The conspiration to murder Julius Caesar
On March 15 (the Ides of March) of 44 BC, Caesar expected to show up at a meeting of the Senate. A few Senators had contrived to kill Caesar. Mark Antony, heard of the plot the previous night from an alarmed hero named Servilius Casca, in fear of the worst, went to take Caesar off. The plotters foresaw this and, knew that Antony would go to Caesar's guide, they masterminded Trebonius to catch him as he moved toward the porch of the Theater of Pompey. They confined him outside (Plutarch, in any case, allots this activity of postponing Antony to Brutus Albinus). At the point when he heard the upheaval from the Senate chamber, Antony fled.
Actions of Caesar’s conspirators
Casca, at the same time, created his blade and made a looking push at the tyrant's neck.

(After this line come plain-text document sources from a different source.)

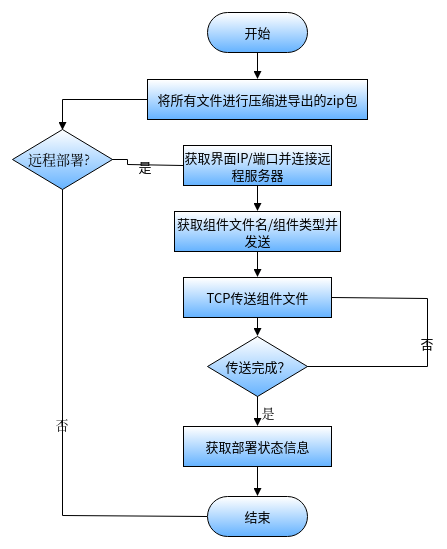
<!DOCTYPE html>
<html lang="zh-CN">
<head>
<meta charset="utf-8">
<title>部署流程图</title>
<style>
:root {
  --paper: #fff;
  --ink: #000;
  --fill-top: #fff;
  --fill-bottom: #66b3ff;
  --sans: "Noto Sans CJK SC", "Noto Sans", sans-serif;
  --serif: "Noto Serif CJK SC", "Noto Serif", serif;
}
* { box-sizing: border-box; }
html, body { margin: 0; overflow: hidden; background: var(--paper); }
.flowchart {
  position: relative;
  width: 447px;
  height: 549px;
  overflow: hidden;
  background: var(--paper);
  color: var(--ink);
  font: 13px/17px var(--sans);
}
.connectors, .diamond { position: absolute; left: 0; top: 0; display: block; }
.connectors { fill: none; stroke: var(--ink); stroke-width: 1; }
.connectors marker path { fill: var(--ink); stroke: none; }
.node, .label {
  position: absolute;
  display: flex;
  align-items: center;
  justify-content: center;
  text-align: center;
  white-space: nowrap;
}
.step, .terminal {
  border: 1px solid var(--ink);
  background: linear-gradient(var(--fill-top), var(--fill-bottom));
}
.terminal { left: 207px; width: 101px; height: 41px; border-radius: 21px; }
.step { left: 183px; width: 149px; height: 41px; }
.decision { width: 102px; height: 61px; }
.decision span { position: relative; }
.diamond polygon { fill: url(#node-fill); stroke: var(--ink); }
.start { top: 12px; }
.compress { left: 147px; top: 79px; width: 221px; }
.remote { left: 12px; top: 129px; font: 14px/17px var(--serif); }
.remote span { left: -4px; }
.connect { top: 145px; }
.send-name { left: 174px; top: 211px; width: 167px; }
.transfer { top: 277px; }
.complete { left: 207px; top: 336px; }
.status { top: 426px; }
.end { top: 496px; }
.label { width: 16px; height: 18px; }
.label-serif { font-family: var(--serif); }
.remote-yes { left: 137px; top: 157px; }
.remote-no { left: 54px; top: 415px; }
.complete-no { left: 419px; top: 334px; }
.complete-yes { left: 260px; top: 403px; }
</style>
</head>
<body>
<main class="flowchart">
  <svg class="connectors" width="447" height="549" viewBox="0 0 447 549" aria-hidden="true">
    <defs>
      <marker id="arrow" markerUnits="userSpaceOnUse" markerWidth="8" markerHeight="8" refX="7" refY="4" orient="auto">
        <path d="M0 0L8 4L0 8Z"/>
      </marker>
      <linearGradient id="node-fill" x1="0" y1="0" x2="0" y2="1">
        <stop offset="0" stop-color="#fff"/>
        <stop offset="1" stop-color="#66b3ff"/>
      </linearGradient>
    </defs>
    <g marker-end="url(#arrow)">
      <path d="M257.5 52V78"/>
      <path d="M147 99.5H62.5V129"/>
      <path d="M257.5 186V210"/>
      <path d="M257.5 252V276"/>
      <path d="M257.5 318V335"/>
      <path d="M257.5 396V425"/>
      <path d="M257.5 467V495"/>
    </g>
    <path d="M112 159.5H127.5V164.5L183 165.5"/>
    <path d="M62.5 189V515.5L207 516.5"/>
    <path d="M307 366.5H427.5V298.5L332 297.5"/>
  </svg>

  <div class="node terminal start">开始</div>
  <div class="node step compress">将所有文件进行压缩进导出的zip包</div>
  <div class="node decision remote">
    <svg class="diamond" width="102" height="61" viewBox="0 0 102 61" aria-hidden="true"><polygon points="50.5,0.5 100.5,30.5 50.5,60.5 0.5,30.5"/></svg>
    <span>远程部署?</span>
  </div>
  <div class="node step connect">获取界面IP/端口并连接远<br>程服务器</div>
  <div class="node step send-name">获取组件文件名/组件类型并<br>发送</div>
  <div class="node step transfer">TCP传送组件文件</div>
  <div class="node decision complete">
    <svg class="diamond" width="102" height="61" viewBox="0 0 102 61" aria-hidden="true"><polygon points="50.5,0.5 100.5,30.5 50.5,60.5 0.5,30.5"/></svg>
    <span>传送完成？</span>
  </div>
  <div class="node step status">获取部署状态信息</div>
  <div class="node terminal end">结束</div>

  <span class="label remote-yes">是</span>
  <span class="label label-serif remote-no">否</span>
  <span class="label complete-no">否</span>
  <span class="label label-serif complete-yes">是</span>
</main>
</body>
</html>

Caesar pivoted rapidly and got Casca by the arm. Inside minutes, the whole gathering, including Brutus, was striking out at him. Caesar endeavored to escape, blinded by blood, he stumbled and fell; the men kept stabbing him as he lay exposed on the lower steps of the porch. As per Eutropius, around 60 men participated in his assassination by stabbing him 23 times.
As indicated by Suetonius, a doctor later settled that just one injury, the second one to his chest, had been lethal. The dictator's final words are not known with assurance and are a challenging subject among researchers and students of history the same. Reports have it that Caesar's last words were the Greek expression "καὶ σύ, τέκνον;" (transliterated as "Kai su, teknon?": "You as well, child?" in English). In any case, Suetonius assessed that Caesar said nothing.
The aftermath of the assassination
The outcome unexpected by the assassins was that Caesar's demise encouraged the finish of the Roman Republic. The Roman center and lower classes, with whom Caesar was massively well known and had been since before Gaul, became rankled that a little gathering of blue-bloods had slaughtered their boss. Antony, who had been floating separated from Caesar, profited from the melancholy of the Roman crowd and took steps to release them on the Optimates, maybe to assume responsibility for Rome himself.
Julius Caesar was the first Roman to be formally revered. After his death, he was conceded the title Divus Iulius (the awesome/exalted Julius) by the pronouncement of the Roman Senate on January 1, 42 BC. The presence of a comet during games in his respect was taken as an affirmation of his heavenliness. Although his sanctuary was committed after his death, he may have gotten divine distinctions during his lifetime: and in no time before his death, Mark Antony had been named as his flamen (priest). Both Octavian and Mark Antony advanced the religion of Divus Iulius. After the demise of Caesar, Octavian, as the supportive child of Caesar, accepted the title of Divi Filius (child of a divine being).